*What you will do*.
Which lines in the records below include the word "click"? Report each of them in full.

*Given data*.
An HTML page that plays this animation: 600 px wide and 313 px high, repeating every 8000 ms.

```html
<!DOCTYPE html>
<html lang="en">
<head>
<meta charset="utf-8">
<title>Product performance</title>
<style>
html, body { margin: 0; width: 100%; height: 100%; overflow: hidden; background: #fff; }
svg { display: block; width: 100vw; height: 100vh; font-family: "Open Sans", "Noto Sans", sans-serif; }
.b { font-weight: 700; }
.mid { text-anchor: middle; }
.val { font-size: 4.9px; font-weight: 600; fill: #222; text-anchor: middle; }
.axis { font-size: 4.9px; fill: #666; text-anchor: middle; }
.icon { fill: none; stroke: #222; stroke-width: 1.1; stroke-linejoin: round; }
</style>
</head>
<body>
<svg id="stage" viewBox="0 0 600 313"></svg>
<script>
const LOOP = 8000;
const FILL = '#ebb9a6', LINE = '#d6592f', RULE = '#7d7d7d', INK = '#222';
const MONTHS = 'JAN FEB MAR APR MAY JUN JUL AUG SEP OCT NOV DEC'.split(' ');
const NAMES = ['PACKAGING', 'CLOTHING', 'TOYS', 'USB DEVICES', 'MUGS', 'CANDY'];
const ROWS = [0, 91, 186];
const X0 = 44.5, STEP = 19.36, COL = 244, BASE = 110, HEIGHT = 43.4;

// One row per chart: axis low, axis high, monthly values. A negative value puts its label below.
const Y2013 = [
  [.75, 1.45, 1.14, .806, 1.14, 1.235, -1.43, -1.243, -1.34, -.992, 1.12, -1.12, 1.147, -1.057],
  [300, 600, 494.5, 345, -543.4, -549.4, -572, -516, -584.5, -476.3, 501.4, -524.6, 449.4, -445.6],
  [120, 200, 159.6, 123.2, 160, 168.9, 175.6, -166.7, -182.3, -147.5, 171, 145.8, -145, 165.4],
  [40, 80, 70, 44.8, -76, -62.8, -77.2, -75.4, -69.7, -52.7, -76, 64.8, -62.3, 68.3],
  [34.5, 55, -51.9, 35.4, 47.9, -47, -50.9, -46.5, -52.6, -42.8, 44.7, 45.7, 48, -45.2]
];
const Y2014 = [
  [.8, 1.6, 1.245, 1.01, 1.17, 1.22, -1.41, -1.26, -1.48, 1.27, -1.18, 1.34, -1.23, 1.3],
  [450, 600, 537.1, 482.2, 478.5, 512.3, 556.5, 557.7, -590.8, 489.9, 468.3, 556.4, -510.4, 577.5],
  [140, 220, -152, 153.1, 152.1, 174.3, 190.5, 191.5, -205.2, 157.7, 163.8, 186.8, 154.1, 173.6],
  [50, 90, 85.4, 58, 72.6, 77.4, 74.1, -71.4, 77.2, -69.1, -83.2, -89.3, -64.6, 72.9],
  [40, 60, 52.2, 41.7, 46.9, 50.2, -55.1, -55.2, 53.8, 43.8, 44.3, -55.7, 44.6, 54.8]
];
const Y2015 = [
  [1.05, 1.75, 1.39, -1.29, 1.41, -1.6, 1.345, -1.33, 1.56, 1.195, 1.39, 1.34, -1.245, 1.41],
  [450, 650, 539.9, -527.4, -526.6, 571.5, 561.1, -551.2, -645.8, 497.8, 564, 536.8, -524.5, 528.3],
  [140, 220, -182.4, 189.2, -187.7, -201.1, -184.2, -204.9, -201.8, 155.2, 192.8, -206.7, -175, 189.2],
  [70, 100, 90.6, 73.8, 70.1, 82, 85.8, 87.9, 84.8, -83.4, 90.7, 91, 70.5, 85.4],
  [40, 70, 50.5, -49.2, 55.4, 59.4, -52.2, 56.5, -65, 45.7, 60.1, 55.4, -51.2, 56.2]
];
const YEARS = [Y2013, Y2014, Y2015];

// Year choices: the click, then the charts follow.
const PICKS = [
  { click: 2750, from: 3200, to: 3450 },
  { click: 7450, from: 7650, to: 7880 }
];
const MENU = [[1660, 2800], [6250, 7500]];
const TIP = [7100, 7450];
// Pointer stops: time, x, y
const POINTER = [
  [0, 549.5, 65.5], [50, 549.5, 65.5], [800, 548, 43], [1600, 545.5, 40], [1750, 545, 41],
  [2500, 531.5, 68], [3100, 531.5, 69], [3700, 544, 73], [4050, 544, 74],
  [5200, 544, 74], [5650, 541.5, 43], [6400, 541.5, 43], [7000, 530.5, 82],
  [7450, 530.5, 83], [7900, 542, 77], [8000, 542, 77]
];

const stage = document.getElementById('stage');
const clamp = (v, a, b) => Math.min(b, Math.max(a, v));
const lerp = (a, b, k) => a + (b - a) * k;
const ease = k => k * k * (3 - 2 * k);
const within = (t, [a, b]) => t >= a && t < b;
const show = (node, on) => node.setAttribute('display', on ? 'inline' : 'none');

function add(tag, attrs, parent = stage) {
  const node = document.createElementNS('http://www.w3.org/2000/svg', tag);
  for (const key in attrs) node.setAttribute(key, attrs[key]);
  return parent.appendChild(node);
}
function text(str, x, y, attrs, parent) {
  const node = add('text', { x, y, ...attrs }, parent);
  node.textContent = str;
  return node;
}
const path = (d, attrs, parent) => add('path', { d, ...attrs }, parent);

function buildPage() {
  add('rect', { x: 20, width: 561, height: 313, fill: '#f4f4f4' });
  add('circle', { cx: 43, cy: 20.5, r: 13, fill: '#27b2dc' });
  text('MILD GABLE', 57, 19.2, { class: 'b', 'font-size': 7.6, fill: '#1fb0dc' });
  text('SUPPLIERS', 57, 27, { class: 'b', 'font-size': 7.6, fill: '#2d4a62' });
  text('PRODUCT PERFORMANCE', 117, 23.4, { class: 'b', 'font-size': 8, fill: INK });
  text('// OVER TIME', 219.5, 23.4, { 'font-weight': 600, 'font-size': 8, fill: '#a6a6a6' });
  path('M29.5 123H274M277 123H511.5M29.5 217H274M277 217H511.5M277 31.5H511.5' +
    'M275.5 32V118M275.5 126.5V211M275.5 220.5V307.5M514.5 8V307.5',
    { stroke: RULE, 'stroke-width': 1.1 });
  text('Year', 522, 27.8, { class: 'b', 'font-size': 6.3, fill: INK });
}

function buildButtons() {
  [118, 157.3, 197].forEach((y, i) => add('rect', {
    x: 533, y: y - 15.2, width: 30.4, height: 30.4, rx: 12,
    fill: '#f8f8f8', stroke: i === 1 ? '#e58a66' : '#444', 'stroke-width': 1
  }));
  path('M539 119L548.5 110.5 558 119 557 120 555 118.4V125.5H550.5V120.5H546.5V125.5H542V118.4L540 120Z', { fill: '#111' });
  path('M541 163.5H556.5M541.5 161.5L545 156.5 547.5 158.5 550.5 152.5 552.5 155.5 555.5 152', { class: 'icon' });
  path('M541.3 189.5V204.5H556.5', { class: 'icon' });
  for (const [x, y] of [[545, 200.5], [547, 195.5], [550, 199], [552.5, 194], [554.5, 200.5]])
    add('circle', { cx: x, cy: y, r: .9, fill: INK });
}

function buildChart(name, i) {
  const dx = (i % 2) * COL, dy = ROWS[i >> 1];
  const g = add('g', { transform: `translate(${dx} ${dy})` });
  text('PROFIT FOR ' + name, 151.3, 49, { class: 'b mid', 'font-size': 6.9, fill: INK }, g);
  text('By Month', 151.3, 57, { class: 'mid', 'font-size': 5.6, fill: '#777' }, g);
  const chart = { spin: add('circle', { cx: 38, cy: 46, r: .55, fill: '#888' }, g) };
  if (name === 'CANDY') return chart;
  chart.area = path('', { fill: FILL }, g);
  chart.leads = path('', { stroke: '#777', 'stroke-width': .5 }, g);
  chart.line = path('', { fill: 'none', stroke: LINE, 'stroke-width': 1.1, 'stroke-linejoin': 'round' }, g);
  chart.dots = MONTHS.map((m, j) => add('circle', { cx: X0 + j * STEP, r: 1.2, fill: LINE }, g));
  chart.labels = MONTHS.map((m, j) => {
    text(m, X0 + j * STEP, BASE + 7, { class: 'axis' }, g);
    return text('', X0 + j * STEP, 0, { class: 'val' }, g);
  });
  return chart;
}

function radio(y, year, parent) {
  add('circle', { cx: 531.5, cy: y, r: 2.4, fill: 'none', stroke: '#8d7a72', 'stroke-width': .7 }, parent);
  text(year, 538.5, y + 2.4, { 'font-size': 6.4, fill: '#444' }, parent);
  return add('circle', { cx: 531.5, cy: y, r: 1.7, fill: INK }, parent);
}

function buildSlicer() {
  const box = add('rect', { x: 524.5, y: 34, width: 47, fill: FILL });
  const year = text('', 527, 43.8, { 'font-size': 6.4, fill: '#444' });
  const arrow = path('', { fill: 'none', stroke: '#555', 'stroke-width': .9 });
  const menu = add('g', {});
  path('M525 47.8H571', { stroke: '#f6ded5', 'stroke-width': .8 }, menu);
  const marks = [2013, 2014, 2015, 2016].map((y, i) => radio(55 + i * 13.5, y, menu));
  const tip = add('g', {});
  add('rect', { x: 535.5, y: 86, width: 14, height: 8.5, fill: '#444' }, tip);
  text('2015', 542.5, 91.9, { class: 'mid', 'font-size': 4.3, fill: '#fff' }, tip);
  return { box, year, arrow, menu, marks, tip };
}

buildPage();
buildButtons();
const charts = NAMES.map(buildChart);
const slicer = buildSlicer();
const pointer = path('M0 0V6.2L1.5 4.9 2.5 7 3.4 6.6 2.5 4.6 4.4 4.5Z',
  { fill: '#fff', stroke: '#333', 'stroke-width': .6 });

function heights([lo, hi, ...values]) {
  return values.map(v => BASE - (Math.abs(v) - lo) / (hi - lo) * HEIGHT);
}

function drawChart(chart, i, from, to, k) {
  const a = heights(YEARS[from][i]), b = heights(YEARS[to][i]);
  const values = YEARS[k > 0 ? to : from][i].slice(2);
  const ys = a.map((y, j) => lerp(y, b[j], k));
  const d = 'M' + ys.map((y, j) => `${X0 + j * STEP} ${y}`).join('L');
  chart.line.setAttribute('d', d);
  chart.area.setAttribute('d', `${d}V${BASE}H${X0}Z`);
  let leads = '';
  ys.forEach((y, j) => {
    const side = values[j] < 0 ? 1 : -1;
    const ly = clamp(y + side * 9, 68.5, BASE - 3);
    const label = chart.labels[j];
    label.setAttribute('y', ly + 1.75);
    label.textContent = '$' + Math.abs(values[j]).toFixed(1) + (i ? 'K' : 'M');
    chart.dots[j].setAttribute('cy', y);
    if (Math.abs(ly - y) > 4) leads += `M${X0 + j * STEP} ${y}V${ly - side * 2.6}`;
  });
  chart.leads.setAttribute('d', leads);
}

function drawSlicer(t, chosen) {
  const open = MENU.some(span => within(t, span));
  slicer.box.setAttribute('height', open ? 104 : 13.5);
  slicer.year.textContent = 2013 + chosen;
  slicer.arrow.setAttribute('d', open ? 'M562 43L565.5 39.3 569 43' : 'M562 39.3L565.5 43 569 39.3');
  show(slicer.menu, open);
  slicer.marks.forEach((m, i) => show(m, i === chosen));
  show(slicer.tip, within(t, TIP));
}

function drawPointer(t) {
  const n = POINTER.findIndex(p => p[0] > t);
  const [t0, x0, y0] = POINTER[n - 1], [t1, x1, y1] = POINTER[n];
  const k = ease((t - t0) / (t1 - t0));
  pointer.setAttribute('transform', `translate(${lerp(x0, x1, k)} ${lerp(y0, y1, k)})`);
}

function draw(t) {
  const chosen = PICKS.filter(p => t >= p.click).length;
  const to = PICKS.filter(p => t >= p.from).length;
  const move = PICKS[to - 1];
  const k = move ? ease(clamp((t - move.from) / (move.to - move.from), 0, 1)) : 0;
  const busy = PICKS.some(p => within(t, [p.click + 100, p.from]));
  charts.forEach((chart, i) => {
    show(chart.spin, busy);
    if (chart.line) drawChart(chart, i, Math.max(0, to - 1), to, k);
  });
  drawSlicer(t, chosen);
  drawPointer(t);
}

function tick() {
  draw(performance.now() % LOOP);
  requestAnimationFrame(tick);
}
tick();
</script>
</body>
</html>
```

*Problem solution*.
// Year choices: the click, then the charts follow.
  { click: 2750, from: 3200, to: 3450 },
  { click: 7450, from: 7650, to: 7880 }
  const chosen = PICKS.filter(p => t >= p.click).length;
  const busy = PICKS.some(p => within(t, [p.click + 100, p.from]));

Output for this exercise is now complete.